     Liu and Lu both also raised concerns about the efficiency of hybrid learning compared to all virtual or all in-person learning. 

     “I feel that there are miscommunications and other such issues in between online and offline students. Things such as presentations can be weird when the student does not have a direct presence in the classroom as the people online don’t have the same visuals as the people in school,” Liu said.

     Like The Haverford School, Conestoga also experienced a schedule change. In a normal school year, they would have eight periods in one day. Now they have four per day, alternating which periods they have every other day.  

     Conestoga has had one reported case of COVID-19 in the faculty and no cases reported within the student body. 

     Radnor High School has also opened, albeit sooner than Conestoga. Radnor opened on September 20 for freshmen and seniors for one week, then to the rest of the people in school. Students still have the option to remain virtual if they wish.

“It is much easier for a teacher to interact with students in the physical classroom. It is a lot easier to converse with others when you are in-person.”

Radnor student Amanda Lee ’23

     The Radnor schedule is also similar to Conestoga’s schedule, with two cohorts evenly splitting in-person learning. This schedule is modified from their typical schedule, which, like Conestoga, has eight periods in one day. Each class is about 80 minutes.

     “There have not been many reopening issues,” in-person Radnor sophomore Amanda Lee said. “The teachers have to adjust to the restrictions put in place by the school due to COVID-19. Almost all of the activities we do are online, and we need our devices at all times.”
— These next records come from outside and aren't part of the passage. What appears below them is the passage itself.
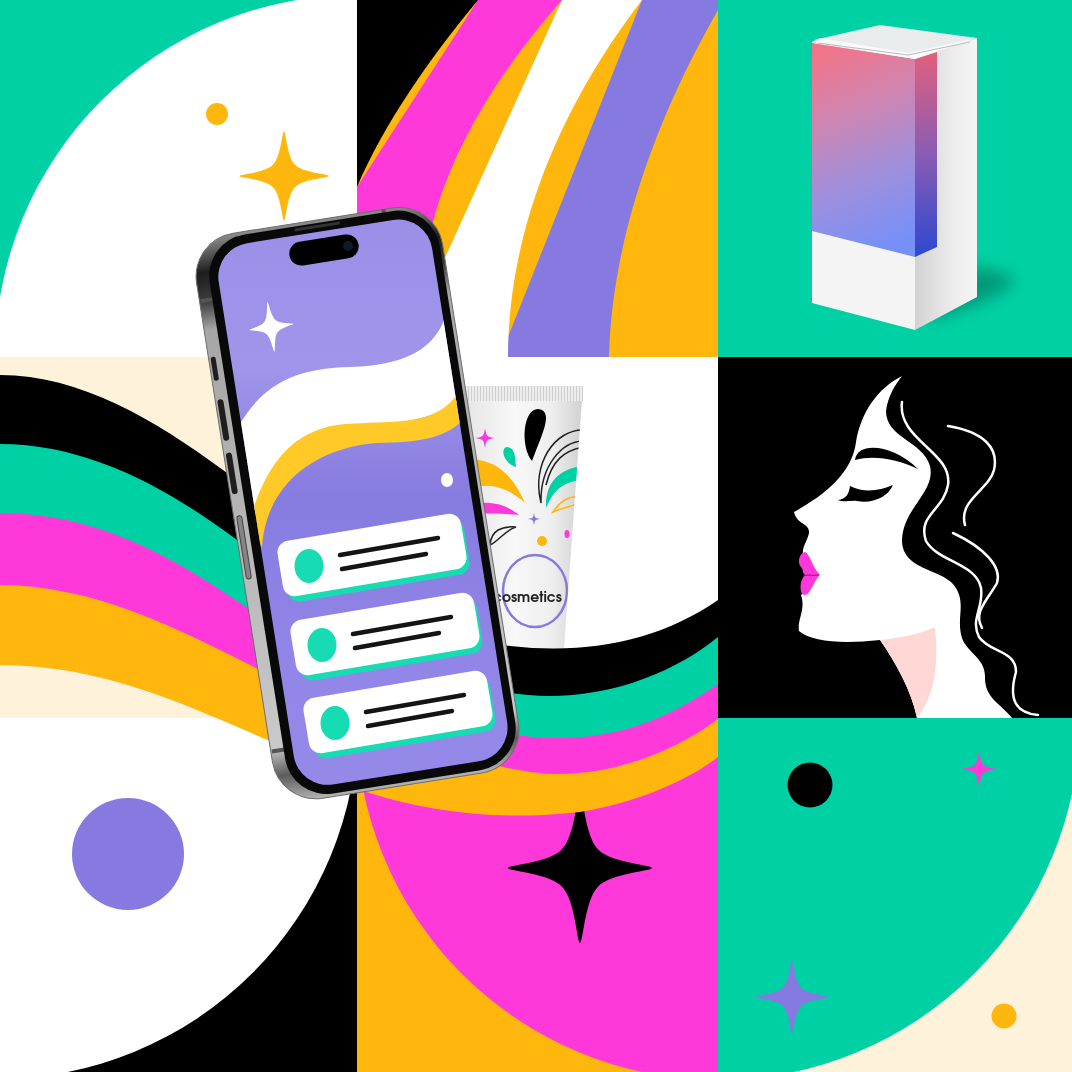
<!DOCTYPE html>
<html lang="en">
<head>
<meta charset="utf-8">
<title>Cosmetics brand mosaic</title>
<style>
:root {
  --green: #00d1a5;
  --teal: #17dcb3;
  --pink: #ff38da;
  --violet: #867ae0;
  --orange: #ffb60d;
  --yellow: #ffc928;
  --cream: #fef2da;
  --blush: #ffd8d6;
  --ink: #000;
  --white: #fff;
}
html, body { margin: 0; width: 1072px; height: 1072px; overflow: hidden; background: var(--white); }
svg { display: block; }
.green { fill: var(--green); }
.teal { fill: var(--teal); }
.pink { fill: var(--pink); }
.violet { fill: var(--violet); }
.orange { fill: var(--orange); }
.yellow { fill: var(--yellow); }
.cream { fill: var(--cream); }
.blush { fill: var(--blush); }
.ink { fill: var(--ink); }
.white { fill: var(--white); }
.strand { fill: none; stroke: var(--white); stroke-width: 2.5; stroke-linecap: round; }
.card-line { stroke: #141414; stroke-width: 4.5; stroke-linecap: round; }
.outline { fill: none; stroke: #222; stroke-width: 1.5; }
.tube-label { font: 700 14px "TeX Gyre Adventor", Inter, sans-serif; fill: #222; }
</style>
</head>
<body>
<svg width="1072" height="1072" viewBox="0 0 1072 1072">
  <defs>
    <path id="sparkle" d="M0 -72C3 -72 5 -30 18 -18C30 -5 72 -3 72 0C72 3 30 5 18 18C5 30 3 72 0 72C-3 72 -5 30 -18 18C-30 5 -72 3 -72 0C-72 -3 -30 -5 -18 -18C-5 -30 -3 -72 0 -72Z"/>
    <g id="card">
      <g transform="translate(372 555) rotate(-9.5)">
        <rect class="teal" x="-89" y="-22" width="184" height="56" rx="12"/>
        <rect class="white" x="-93" y="-28" width="186" height="56" rx="12"/>
      </g>
      <ellipse class="teal" cx="309" cy="566" rx="14.5" ry="17"/>
      <line class="card-line" x1="340" y1="555" x2="438" y2="538"/>
      <line class="card-line" x1="342" y1="569" x2="426" y2="554"/>
    </g>
    <clipPath id="tile-top-left"><rect width="357" height="357"/></clipPath>
    <clipPath id="tile-top-middle"><rect x="357" width="361" height="357"/></clipPath>
    <clipPath id="tile-bottom-left"><rect y="718" width="357" height="354"/></clipPath>
    <clipPath id="tile-bottom-middle"><rect x="357" y="718" width="361" height="354"/></clipPath>
    <clipPath id="tile-bottom-right"><rect x="718" y="718" width="354" height="354"/></clipPath>
    <clipPath id="tile-portrait"><rect x="718" y="357" width="354" height="361"/></clipPath>
    <clipPath id="screen-clip"><rect x="-103" y="-274" width="216" height="548" rx="34" transform="translate(358 503) rotate(-9)"/></clipPath>
    <clipPath id="tube-clip"><path d="M460 386H583L564 648H460Z"/></clipPath>
    <linearGradient id="box-front" x1="0.3" y1="0" x2="0.5" y2="1">
      <stop offset="0" stop-color="#f2748a"/><stop offset="0.3" stop-color="#d184ae"/><stop offset="0.65" stop-color="#a08fdc"/><stop offset="1" stop-color="#7690f8"/>
    </linearGradient>
    <linearGradient id="box-side" x1="0" y1="0" x2="0" y2="1">
      <stop offset="0" stop-color="#e0607c"/><stop offset="0.5" stop-color="#8a5cb4"/><stop offset="1" stop-color="#2c48cf"/>
    </linearGradient>
    <linearGradient id="box-paper">
      <stop offset="0" stop-color="#d2d2d2"/><stop offset="0.6" stop-color="#ececec"/><stop offset="1" stop-color="#f5f5f5"/>
    </linearGradient>
    <linearGradient id="phone-metal" x1="0" y1="0" x2="0" y2="1">
      <stop offset="0" stop-color="#8e8e8e"/><stop offset="0.06" stop-color="#1d1d1d"/><stop offset="0.11" stop-color="#3c3c3c"/><stop offset="0.16" stop-color="#a6a6a6"/><stop offset="0.55" stop-color="#b8b8b8"/><stop offset="0.9" stop-color="#c9c9c9"/><stop offset="0.95" stop-color="#5b5b5b"/><stop offset="1" stop-color="#b5b5b5"/>
    </linearGradient>
    <linearGradient id="screen-violet" x1="0" y1="0" x2="0" y2="1">
      <stop offset="0" stop-color="#9a8ee8"/><stop offset="0.28" stop-color="#a095ea"/><stop offset="0.5" stop-color="#867bdf"/><stop offset="0.75" stop-color="#9186e7"/><stop offset="1" stop-color="#9589e9"/>
    </linearGradient>
    <linearGradient id="tube-shade">
      <stop offset="0" stop-color="#e4e4e4"/><stop offset="0.45" stop-color="#f8f8f8"/><stop offset="0.75" stop-color="#eeeeee"/><stop offset="1" stop-color="#d0d0d0"/>
    </linearGradient>
    <pattern id="crimp" width="3" height="16" patternUnits="userSpaceOnUse"><rect width="3" height="16" fill="#ededed"/><rect width="1" height="16" fill="#cfcfcf"/></pattern>
    <filter id="soft" x="-50%" y="-50%" width="200%" height="200%"><feGaussianBlur stdDeviation="8"/></filter>
  </defs>

  <g id="arch" clip-path="url(#tile-top-left)">
    <rect class="green" width="357" height="357"/>
    <circle class="white" cx="357" cy="357" r="362"/>
    <circle class="orange" cx="217" cy="114" r="11"/>
    <use href="#sparkle" class="orange" transform="translate(284 176) scale(.62)"/>
  </g>

  <g id="ribbons" clip-path="url(#tile-top-middle)">
    <rect class="orange" x="357" width="361" height="357"/>
    <path class="violet" d="M642 0H718V10C655 120 612 240 609 357H500Z"/>
    <path class="white" d="M562 0H642C565 100 508 225 508 357H400Z"/>
    <path class="pink" d="M478 0H562C505 65 455 140 433 222L400 357H357V187Z"/>
    <path class="ink" d="M357 0H478C430 58 385 122 357 187Z"/>
  </g>

  <g id="product-box">
    <rect class="green" x="718" width="354" height="357"/>
    <path d="M925 318L977 265L1015 278C1010 295 970 306 930 322Z" fill="#00735c" opacity=".6" filter="url(#soft)"/>
    <path d="M812 42L915 58V330L812 303Z" fill="#f4f4f4"/>
    <path d="M915 58L977 38V297L915 330Z" fill="url(#box-paper)"/>
    <path d="M812 43L915 59V257L812 231Z" fill="url(#box-front)"/>
    <path d="M915 59L937 52V247L915 257Z" fill="url(#box-side)"/>
    <path d="M814 40L880 25L977 38L915 57Z" fill="#e9ecec"/>
    <path d="M812 42L820 38L908 53L977 38L915 59Z" fill="#fafafa"/>
    <path d="M818 43L908 55L970 42" fill="none" stroke="#b9bdbd" stroke-width="1"/>
  </g>

  <rect id="wave-tile" class="cream" y="357" width="357" height="361"/>
  <rect id="tube-tile" class="white" x="357" y="357" width="361" height="361"/>

  <g id="tube">
    <path d="M460 386H583L564 648H460Z" fill="url(#tube-shade)"/>
    <rect x="460" y="386" width="123" height="15" fill="url(#crimp)"/>
    <g clip-path="url(#tube-clip)">
      <path class="ink" d="M532 461C520 446 523 409 538 409C554 411 543 432 532 461Z"/>
      <path class="green" d="M516 467C503 463 500 448 507 447C515 448 515 455 516 467Z"/>
      <path class="orange" d="M470 459C500 460 515 480 525 503C508 488 492 482 472 488Z"/>
      <path class="pink" d="M480 503C498 502 509 507 519 515C505 514 492 513 482 514Z"/>
      <path class="green" d="M546 508C545 480 562 468 584 466V480C563 481 554 490 546 508Z"/>
      <path class="outline" d="M541 503C531 464 555 429 584 430V441C562 441 540 466 541 503ZM546 485C552 461 564 450 584 447"/>
      <path class="outline" d="M490 545C491 530 502 526 516 527C505 530 499 541 490 545Z"/>
      <path d="M553 512C562 498 573 495 584 497C578 507 565 506 553 512Z" fill="none" stroke="var(--orange)" stroke-width="1.5"/>
      <use href="#sparkle" class="pink" transform="translate(485 438) scale(.13)"/>
      <use href="#sparkle" class="violet" transform="translate(534 519) scale(.08)"/>
      <circle class="orange" cx="542" cy="541" r="5"/>
      <ellipse class="pink" cx="567" cy="534" rx="2.5" ry="4"/>
      <ellipse cx="535" cy="591" rx="32" ry="36" fill="none" stroke="var(--violet)" stroke-width="2.5"/>
    </g>
    <text class="tube-label" x="493" y="602" textLength="69" lengthAdjust="spacingAndGlyphs">cosmetics</text>
  </g>

  <g id="portrait" clip-path="url(#tile-portrait)">
    <rect class="ink" x="718" y="357" width="354" height="361"/>
    <path class="white" d="M902 376C878 388 861 412 856 442C853 466 836 489 794 512C797 525 810 523 809 533C807 542 802 547 803 554L819 575L801 595C806 610 797 619 799 631C812 642 842 644 880 640C896 663 911 690 917 718H1012C1000 703 985 698 985 678C986 658 967 653 962 638C956 618 966 605 956 588C945 568 902 572 902 540C903 508 936 492 930 466C923 441 886 438 886 411C888 396 895 385 902 376Z"/>
    <path class="blush" d="M880 640C900 638 920 634 935 627C939 668 934 697 917 718C911 690 896 663 880 640Z"/>
    <path class="pink" d="M805 552C799 553 797 563 801 567C804 570 802 573 805 575C801 579 799 587 802 594C810 599 812 583 820 575C813 568 810 554 805 552Z"/>
    <path d="M803 576C808 574 813 576 819 575" fill="none" stroke="#a3007f" stroke-width="1"/>
    <path class="ink" d="M855 460C857 441 893 444 918 469C897 459 874 455 855 460Z"/>
    <path class="ink" d="M838 500C846 499 849 494 850 486C864 493 879 491 893 485C888 497 872 504 857 501C851 500 845 503 838 500Z"/>
    <path class="strand" d="M902 402C897 440 953 452 948 485C944 510 917 515 926 541C938 562 976 563 981 588C984 608 970 619 979 637C990 653 1016 650 1016 672C1008 700 1016 713 1038 715"/>
    <path class="strand" d="M948 426C984 432 999 448 994 470C989 490 958 500 965 525"/>
    <path class="strand" d="M953 533C985 548 1002 567 997 583C987 601 973 612 982 628"/>
  </g>

  <g id="white-arc" clip-path="url(#tile-bottom-left)">
    <rect class="ink" y="718" width="357" height="354"/>
    <circle class="white" cx="-3" cy="718" r="361"/>
    <circle class="violet" cx="128" cy="854" r="56"/>
  </g>

  <g id="pink-arc" clip-path="url(#tile-bottom-middle)">
    <rect class="orange" x="357" y="718" width="361" height="354"/>
    <circle class="pink" cx="718" cy="718" r="362"/>
    <use href="#sparkle" transform="translate(580 868) scale(1 1.04)"/>
  </g>

  <g id="green-arc" clip-path="url(#tile-bottom-right)">
    <rect class="cream" x="718" y="718" width="354" height="354"/>
    <circle class="green" cx="718" cy="718" r="362"/>
    <circle class="ink" cx="810" cy="785" r="22.5"/>
    <use href="#sparkle" class="pink" transform="translate(979 769) scale(.23)"/>
    <use href="#sparkle" class="violet" transform="translate(792 997) scale(.51)"/>
    <circle class="orange" cx="1004" cy="1016" r="12.5"/>
  </g>

  <g id="rainbow-wave">
    <path class="orange" d="M0 580C95 580 180 630 256 666L500 760L718 710V757C690 779 640 802 580 812C500 821 430 813 360 790C330 772 300 754 270 741C190 707 105 665 0 665Z"/>
    <path class="pink" d="M0 510C95 510 170 555 243 604L500 730L718 680V719C670 755 610 775 553 774C480 772 340 715 256 668C180 630 95 585 0 585Z"/>
    <path class="green" d="M0 440C90 440 170 490 237 536L500 690L718 630V684C670 718 620 738 560 738C450 740 320 660 243 605C170 555 95 513 0 513Z"/>
    <path class="ink" d="M0 375C80 375 155 420 223 470C330 548 430 640 510 646C590 655 660 640 718 600V637C665 680 600 696 550 696C430 696 330 610 237 540C170 490 90 444 0 444Z"/>
  </g>

  <g id="phone">
    <g transform="translate(358 503) rotate(-9)">
      <rect x="-125" y="-286" width="249" height="572" rx="44" fill="url(#phone-metal)"/>
      <rect x="-125" y="-286" width="249" height="572" rx="44" fill="none" stroke="#6d6d6d" stroke-width="1"/>
      <path d="M-124 -224H-111M-124 232H-111M71 -286V-282" stroke="#555" stroke-width="4"/>
      <g fill="#1e1e1e">
        <rect x="-123" y="-167" width="5" height="24" rx="2"/>
        <rect x="-123" y="-124" width="6" height="42" rx="3"/>
        <rect x="-123" y="-70" width="6" height="42" rx="3"/>
      </g>
      <rect x="-122" y="-6" width="5" height="64" rx="2.5" fill="#858585" stroke="#444"/>
      <rect x="-112" y="-283" width="233" height="566" rx="42" fill="#090909"/>
      <rect x="-20" y="-281" width="46" height="3" rx="1.5" fill="#333"/>
    </g>
    <g clip-path="url(#screen-clip)">
      <rect x="190" y="200" width="340" height="600" fill="url(#screen-violet)"/>
      <path class="white" d="M225 452C255 385 290 369 350 367C412 365 443 345 449 300L490 380C435 425 400 423 345 428C300 433 275 460 255 515Z"/>
      <path class="yellow" d="M250 520C268 455 300 428 345 424C400 420 440 428 463 385L472 410C450 440 420 442 375 443C320 448 266 480 262 548Z"/>
      <use href="#sparkle" class="white" transform="translate(271 327) rotate(-8) scale(.31 .35)"/>
      <ellipse class="white" cx="447" cy="480" rx="6" ry="7"/>
      <use href="#card"/>
      <use href="#card" x="13" y="79"/>
      <use href="#card" x="26" y="157"/>
    </g>
    <rect class="ink" x="289" y="238" width="70" height="24" rx="12" transform="rotate(-9 324 250)"/>
    <circle cx="348" cy="246" r="5" fill="#11182a"/>
  </g>
</svg>
</body>
</html>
     Radnor has hired additional faculty members to help police the students in cafeterias and in hallways. Mask wearing is a must at all times, as well as the regular use of hand sanitizer. 

     Like Conestoga, Radnor faces problems with virtual students interacting with students in-person. “It is much easier for a teacher to interact with students in the physical classroom,” Lee said. “It is a lot easier to converse with others when you are in-person.”